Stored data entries
- Opening Delimiter -
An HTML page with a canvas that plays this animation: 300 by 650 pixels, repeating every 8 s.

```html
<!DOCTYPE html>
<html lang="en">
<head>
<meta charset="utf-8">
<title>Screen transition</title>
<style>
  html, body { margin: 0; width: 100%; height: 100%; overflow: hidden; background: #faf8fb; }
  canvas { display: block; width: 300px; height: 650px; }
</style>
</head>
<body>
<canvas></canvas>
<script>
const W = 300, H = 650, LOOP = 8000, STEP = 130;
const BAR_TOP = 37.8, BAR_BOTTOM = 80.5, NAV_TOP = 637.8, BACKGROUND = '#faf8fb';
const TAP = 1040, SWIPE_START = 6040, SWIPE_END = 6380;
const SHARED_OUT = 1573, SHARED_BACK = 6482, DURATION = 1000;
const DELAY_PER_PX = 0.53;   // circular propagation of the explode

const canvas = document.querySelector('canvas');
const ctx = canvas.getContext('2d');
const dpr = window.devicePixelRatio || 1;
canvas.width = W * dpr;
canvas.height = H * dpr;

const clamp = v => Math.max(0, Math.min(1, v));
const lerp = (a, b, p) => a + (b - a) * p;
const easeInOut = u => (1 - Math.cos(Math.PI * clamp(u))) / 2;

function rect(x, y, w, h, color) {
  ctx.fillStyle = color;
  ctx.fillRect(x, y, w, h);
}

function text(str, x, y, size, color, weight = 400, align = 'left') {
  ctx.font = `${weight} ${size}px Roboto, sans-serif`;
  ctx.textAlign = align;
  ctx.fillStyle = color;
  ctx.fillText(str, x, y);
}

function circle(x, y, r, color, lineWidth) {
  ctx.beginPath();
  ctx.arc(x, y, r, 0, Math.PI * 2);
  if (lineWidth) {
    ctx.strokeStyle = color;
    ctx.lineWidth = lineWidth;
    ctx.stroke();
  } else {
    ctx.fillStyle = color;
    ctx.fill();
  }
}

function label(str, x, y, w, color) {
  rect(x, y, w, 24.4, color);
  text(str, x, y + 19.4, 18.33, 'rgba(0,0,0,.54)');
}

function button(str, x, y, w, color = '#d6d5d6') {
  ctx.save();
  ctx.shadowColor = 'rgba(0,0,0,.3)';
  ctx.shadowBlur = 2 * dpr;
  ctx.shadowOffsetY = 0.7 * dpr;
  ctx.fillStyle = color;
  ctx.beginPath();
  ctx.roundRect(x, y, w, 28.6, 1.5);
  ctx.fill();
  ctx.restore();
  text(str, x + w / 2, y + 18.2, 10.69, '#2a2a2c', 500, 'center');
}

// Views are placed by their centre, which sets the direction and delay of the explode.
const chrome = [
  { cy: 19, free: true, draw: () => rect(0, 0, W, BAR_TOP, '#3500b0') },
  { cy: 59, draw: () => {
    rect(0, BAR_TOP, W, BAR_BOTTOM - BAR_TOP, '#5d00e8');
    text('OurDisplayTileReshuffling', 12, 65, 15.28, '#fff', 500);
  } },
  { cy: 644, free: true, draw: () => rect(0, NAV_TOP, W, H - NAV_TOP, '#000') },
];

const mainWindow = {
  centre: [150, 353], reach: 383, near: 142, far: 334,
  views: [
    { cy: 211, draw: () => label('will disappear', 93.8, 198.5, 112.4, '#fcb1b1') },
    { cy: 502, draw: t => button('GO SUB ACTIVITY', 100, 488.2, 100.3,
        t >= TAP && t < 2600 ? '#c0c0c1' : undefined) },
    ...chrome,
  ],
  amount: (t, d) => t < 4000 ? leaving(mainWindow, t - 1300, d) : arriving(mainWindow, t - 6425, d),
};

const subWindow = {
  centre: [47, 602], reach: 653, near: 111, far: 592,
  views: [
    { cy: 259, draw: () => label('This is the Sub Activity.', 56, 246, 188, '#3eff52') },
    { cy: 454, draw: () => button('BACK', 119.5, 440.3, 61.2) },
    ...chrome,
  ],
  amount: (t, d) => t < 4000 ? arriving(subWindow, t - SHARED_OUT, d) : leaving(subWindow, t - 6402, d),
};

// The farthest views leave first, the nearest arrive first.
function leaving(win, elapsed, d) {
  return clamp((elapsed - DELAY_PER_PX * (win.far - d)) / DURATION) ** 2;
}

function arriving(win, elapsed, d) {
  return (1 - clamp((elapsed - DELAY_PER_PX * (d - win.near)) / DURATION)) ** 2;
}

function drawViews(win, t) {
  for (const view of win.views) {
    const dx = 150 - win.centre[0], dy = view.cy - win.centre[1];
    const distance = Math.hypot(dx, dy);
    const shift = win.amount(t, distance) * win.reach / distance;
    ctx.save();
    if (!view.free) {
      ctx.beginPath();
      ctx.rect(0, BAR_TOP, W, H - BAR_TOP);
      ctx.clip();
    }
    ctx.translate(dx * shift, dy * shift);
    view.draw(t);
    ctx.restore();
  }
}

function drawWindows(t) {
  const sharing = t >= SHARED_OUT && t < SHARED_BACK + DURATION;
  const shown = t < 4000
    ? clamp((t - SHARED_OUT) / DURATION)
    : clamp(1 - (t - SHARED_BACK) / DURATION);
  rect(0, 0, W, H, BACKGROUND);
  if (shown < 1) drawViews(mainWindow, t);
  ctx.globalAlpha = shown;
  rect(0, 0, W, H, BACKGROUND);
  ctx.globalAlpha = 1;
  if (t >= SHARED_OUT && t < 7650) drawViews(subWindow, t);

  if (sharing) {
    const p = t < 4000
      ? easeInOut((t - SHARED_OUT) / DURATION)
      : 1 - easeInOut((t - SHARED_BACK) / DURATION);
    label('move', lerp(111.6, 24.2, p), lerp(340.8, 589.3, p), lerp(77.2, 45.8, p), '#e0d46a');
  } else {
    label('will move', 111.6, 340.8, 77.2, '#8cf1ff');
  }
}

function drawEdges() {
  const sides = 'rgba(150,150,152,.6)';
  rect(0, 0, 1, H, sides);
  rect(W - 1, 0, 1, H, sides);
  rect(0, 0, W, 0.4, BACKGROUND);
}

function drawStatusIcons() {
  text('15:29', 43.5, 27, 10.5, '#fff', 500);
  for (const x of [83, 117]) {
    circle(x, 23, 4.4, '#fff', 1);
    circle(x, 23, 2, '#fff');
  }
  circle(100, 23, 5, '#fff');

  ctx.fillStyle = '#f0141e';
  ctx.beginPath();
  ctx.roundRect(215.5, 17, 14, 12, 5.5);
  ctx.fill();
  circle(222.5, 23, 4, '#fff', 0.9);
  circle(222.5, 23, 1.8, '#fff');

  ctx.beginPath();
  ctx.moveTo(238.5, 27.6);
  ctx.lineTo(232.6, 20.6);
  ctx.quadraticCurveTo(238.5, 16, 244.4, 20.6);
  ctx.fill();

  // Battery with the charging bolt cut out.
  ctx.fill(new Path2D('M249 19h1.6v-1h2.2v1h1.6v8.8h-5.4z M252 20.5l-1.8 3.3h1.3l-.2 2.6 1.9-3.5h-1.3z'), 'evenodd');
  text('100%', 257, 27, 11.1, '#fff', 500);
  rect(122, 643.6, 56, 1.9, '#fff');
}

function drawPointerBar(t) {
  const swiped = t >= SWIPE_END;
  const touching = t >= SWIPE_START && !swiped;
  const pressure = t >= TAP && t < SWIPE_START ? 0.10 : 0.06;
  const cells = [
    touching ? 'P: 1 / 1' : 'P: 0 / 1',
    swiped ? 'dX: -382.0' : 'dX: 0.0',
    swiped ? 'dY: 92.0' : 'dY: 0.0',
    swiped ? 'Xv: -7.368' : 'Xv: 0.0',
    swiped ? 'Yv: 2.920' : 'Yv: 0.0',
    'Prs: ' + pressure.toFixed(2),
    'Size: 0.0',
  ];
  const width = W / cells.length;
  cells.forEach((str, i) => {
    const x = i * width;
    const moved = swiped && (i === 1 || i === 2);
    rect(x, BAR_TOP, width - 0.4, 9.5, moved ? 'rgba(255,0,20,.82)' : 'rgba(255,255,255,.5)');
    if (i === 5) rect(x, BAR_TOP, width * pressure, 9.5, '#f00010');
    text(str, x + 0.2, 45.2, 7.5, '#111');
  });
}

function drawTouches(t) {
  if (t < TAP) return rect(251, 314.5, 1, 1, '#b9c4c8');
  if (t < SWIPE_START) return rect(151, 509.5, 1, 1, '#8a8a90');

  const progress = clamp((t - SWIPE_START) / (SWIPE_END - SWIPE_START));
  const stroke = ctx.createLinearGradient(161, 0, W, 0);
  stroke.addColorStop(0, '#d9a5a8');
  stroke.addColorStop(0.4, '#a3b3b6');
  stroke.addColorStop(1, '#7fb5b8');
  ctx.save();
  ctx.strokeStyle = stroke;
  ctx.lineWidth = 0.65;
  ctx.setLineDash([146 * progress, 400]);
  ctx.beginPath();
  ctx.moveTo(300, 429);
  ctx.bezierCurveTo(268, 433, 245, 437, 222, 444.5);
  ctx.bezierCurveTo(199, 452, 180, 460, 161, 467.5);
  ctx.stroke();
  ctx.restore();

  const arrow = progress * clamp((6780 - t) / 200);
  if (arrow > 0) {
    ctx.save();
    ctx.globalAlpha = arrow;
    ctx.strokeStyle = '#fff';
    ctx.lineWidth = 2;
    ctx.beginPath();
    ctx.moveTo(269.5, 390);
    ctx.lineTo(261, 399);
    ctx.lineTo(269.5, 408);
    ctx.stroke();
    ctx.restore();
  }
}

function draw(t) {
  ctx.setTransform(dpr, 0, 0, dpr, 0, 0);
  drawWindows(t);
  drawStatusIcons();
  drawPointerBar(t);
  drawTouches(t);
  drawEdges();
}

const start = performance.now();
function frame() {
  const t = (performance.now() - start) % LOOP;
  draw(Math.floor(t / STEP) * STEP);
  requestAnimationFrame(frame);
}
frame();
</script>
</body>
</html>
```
- Closing Delimiter -
> [Exercise instructions] Go through the data above and find the lines with the word "swiped". Copy each of those lines.

> [Worked solution]
  const swiped = t >= SWIPE_END;
  const touching = t >= SWIPE_START && !swiped;
    swiped ? 'dX: -382.0' : 'dX: 0.0',
    swiped ? 'dY: 92.0' : 'dY: 0.0',
    swiped ? 'Xv: -7.368' : 'Xv: 0.0',
    swiped ? 'Yv: 2.920' : 'Yv: 0.0',
    const moved = swiped && (i === 1 || i === 2);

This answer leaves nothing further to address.